Research Report

Working Paper 8: Does Forest Devolution Benefit the Upland Poor?

An Ethnography of Forest Access and Control in Vietnam

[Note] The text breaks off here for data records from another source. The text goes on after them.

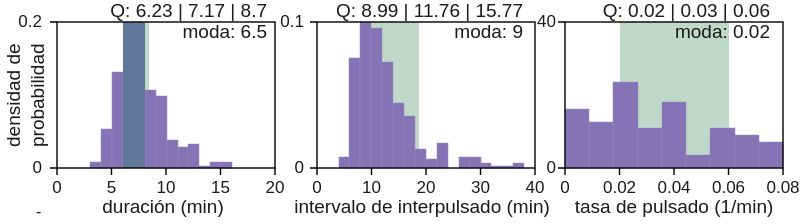
<!DOCTYPE html>
<html lang="es">
<head>
<meta charset="utf-8">
<title>Histogramas de pulsado</title>
<style>
:root {
  --ink: #1c1a1b;
  --axis: #000;
  --bar: #8474b5;
  --seam: #9689c0;
  --range: #bfd8ca;
  --core: #62769a;
}
* { box-sizing: border-box; margin: 0; }
body {
  width: 800px; height: 224px; overflow: hidden;
  background: #fff; color: var(--ink);
  font: 19px/20px "Liberation Sans", Arial, sans-serif;
  white-space: nowrap;
}
.charts { position: relative; display: flex; width: 800px; height: 224px; overflow: hidden; }
.panel {
  display: grid; flex: none;
  grid-template: 22px 146px 30px 17px / var(--gutter) 218px;
}
.quartiles, .mode { grid-column: 2; justify-self: end; padding-right: var(--inset); }
.quartiles { grid-row: 1; line-height: 22px; }
.mode { grid-row: 2; align-self: start; z-index: 1; }
.plot { grid-area: 2 / 2; display: block; width: 218px; height: 146px; overflow: visible; }
.scale-y, .scale-x { display: flex; justify-content: space-between; font-size: 17px; }
.scale-y { grid-area: 2 / 1; flex-direction: column; align-items: flex-end; padding-right: var(--scale-gap); }
.scale-y span { display: flex; align-items: center; height: 0; }
.scale-x { grid-area: 3 / 2; padding-top: 10px; }
.scale-x span { display: flex; justify-content: center; width: 0; }
.title-x { grid-area: 4 / 2; display: flex; justify-content: center; line-height: 17px; margin: 0 var(--shift) 0 calc(0px - var(--shift)); }
.title-y {
  position: absolute; left: 2px; top: 22px; width: 48px; height: 146px;
  writing-mode: vertical-rl; transform: rotate(180deg);
  line-height: 24px; text-align: center;
}
.dash { position: absolute; left: 36px; top: 202px; font-size: 16px; }
.duration { --gutter: 57px; --inset: 8px; --scale-gap: 15px; --shift: 3px; }
.interval { --gutter: 42px; --inset: 12px; --scale-gap: 13px; --shift: 4px; }
.rate { --gutter: 30px; --inset: 13px; --scale-gap: 9px; --shift: 0px; }
.bars { fill: var(--bar); stroke: var(--seam); stroke-width: .5; }
.range { fill: var(--range); }
.core { fill: var(--core); }
.axis { fill: none; stroke: var(--axis); stroke-width: 1.4; }
</style>
</head>
<body>
<main class="charts">
  <svg width="0" height="0" style="position:absolute" aria-hidden="true">
    <defs>
      <g id="frame" class="axis">
        <rect width="218" height="146"/>
        <path d="M-7 0H0M-7 146H0M0 146V153M54.5 146V153M109 146V153M163.5 146V153M218 146V153"/>
      </g>
    </defs>
  </svg>

  <p class="title-y">densidad de<br>probabilidad</p>

  <section class="panel duration">
    <p class="quartiles">Q: 6.23 | 7.17 | 8.7</p>
    <p class="mode">moda: 6.5</p>
    <div class="scale-y"><span>0.2</span><span>0</span></div>
    <svg class="plot" viewBox="0 0 218 146" role="img" aria-label="Histograma de duración">
      <rect class="range" x="66" width="26" height="146"/>
      <g class="bars">
        <rect x="33" y="140" width="11" height="6"/>
        <rect x="44" y="107" width="11" height="39"/>
        <rect x="55" y="50" width="11" height="96"/>
        <rect x="88" y="68" width="11" height="78"/>
        <rect x="99" y="74" width="11" height="72"/>
        <rect x="110" y="118" width="11" height="28"/>
        <rect x="121" y="125" width="10" height="21"/>
        <rect x="131" y="122" width="11" height="24"/>
        <rect x="142" y="144" width="11" height="2"/>
        <rect x="153" y="140" width="11" height="6"/>
        <rect x="164" y="140" width="11" height="6"/>
      </g>
      <rect class="core" x="66" width="22" height="146"/>
      <use href="#frame"/>
    </svg>
    <div class="scale-x"><span>0</span><span>5</span><span>10</span><span>15</span><span>20</span></div>
    <p class="title-x">duración (min)</p>
  </section>

  <section class="panel interval">
    <p class="quartiles">Q: 8.99 | 11.76 | 15.77</p>
    <p class="mode">moda: 9</p>
    <div class="scale-y"><span>0.1</span><span>0</span></div>
    <svg class="plot" viewBox="0 0 218 146" role="img" aria-label="Histograma de intervalo de interpulsado">
      <rect class="range" x="54" width="48" height="146"/>
      <g class="bars">
        <rect x="22" y="135" width="10" height="11"/>
        <rect x="32" y="36" width="11" height="110"/>
        <rect x="43" y="0" width="11" height="146"/>
        <rect x="54" y="6" width="11" height="140"/>
        <rect x="65" y="40" width="11" height="106"/>
        <rect x="76" y="81" width="11" height="65"/>
        <rect x="87" y="94" width="11" height="52"/>
        <rect x="98" y="127" width="11" height="19"/>
        <rect x="109" y="137" width="11" height="9"/>
        <rect x="120" y="121" width="11" height="25"/>
        <rect x="142" y="135" width="11" height="11"/>
        <rect x="153" y="135" width="11" height="11"/>
        <rect x="164" y="141" width="10" height="5"/>
        <rect x="174" y="144" width="11" height="2"/>
        <rect x="185" y="144" width="11" height="2"/>
        <rect x="196" y="141" width="11" height="5"/>
      </g>
      <use href="#frame"/>
    </svg>
    <div class="scale-x"><span>0</span><span>10</span><span>20</span><span>30</span><span>40</span></div>
    <p class="title-x">intervalo de interpulsado (min)</p>
  </section>

  <section class="panel rate">
    <p class="quartiles">Q: 0.02 | 0.03 | 0.06</p>
    <p class="mode">moda: 0.02</p>
    <div class="scale-y"><span>40</span><span>0</span></div>
    <svg class="plot" viewBox="0 0 218 146" role="img" aria-label="Histograma de tasa de pulsado">
      <rect class="range" x="55" width="109" height="146"/>
      <g class="bars">
        <rect x="0" y="87" width="24" height="59"/>
        <rect x="24" y="100" width="24" height="46"/>
        <rect x="48" y="60" width="25" height="86"/>
        <rect x="73" y="106" width="24" height="40"/>
        <rect x="97" y="80" width="24" height="66"/>
        <rect x="121" y="133" width="24" height="13"/>
        <rect x="145" y="106" width="25" height="40"/>
        <rect x="170" y="113" width="24" height="33"/>
        <rect x="194" y="120" width="24" height="26"/>
      </g>
      <use href="#frame"/>
    </svg>
    <div class="scale-x"><span>0</span><span>0.02</span><span>0.04</span><span>0.06</span><span>0.08</span></div>
    <p class="title-x">tasa de pulsado (1/min)</p>
  </section>

  <span class="dash">-</span>
</main>
</body>
</html>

Forest devolution policies in Vietnam were implemented in the early 1990’s under which the government transferred management power over forestland, previously controlled by state enterprises or local authorities, to local households with a belief that they would improve local livelihoods for the upland poor and stabilize forest cover. The paper examines impacts of the devolution policies among villagers in two Dao villages in northern Vietnam. The policies put emphasis on forest protection rather than local needs, causing conflicts between local people and local state agencies. Individual rights over the forest often come with stringent obligations that restrict the villagers’ rights in using forestland. At the local level, implementation of devolution policies is strongly influenced by local power relations; local elites obtain almost all benefits from the policies. It also suggests that in order to understand the uplands in Vietnam and elsewhere in Southeast Asia, we need to go beyond the notion of a property rights system and study other mechanisms that play roles in determining on-the-ground villager access to and control over natural resources.

Publication date : March 2008
Price : 180 Baht / 7 US$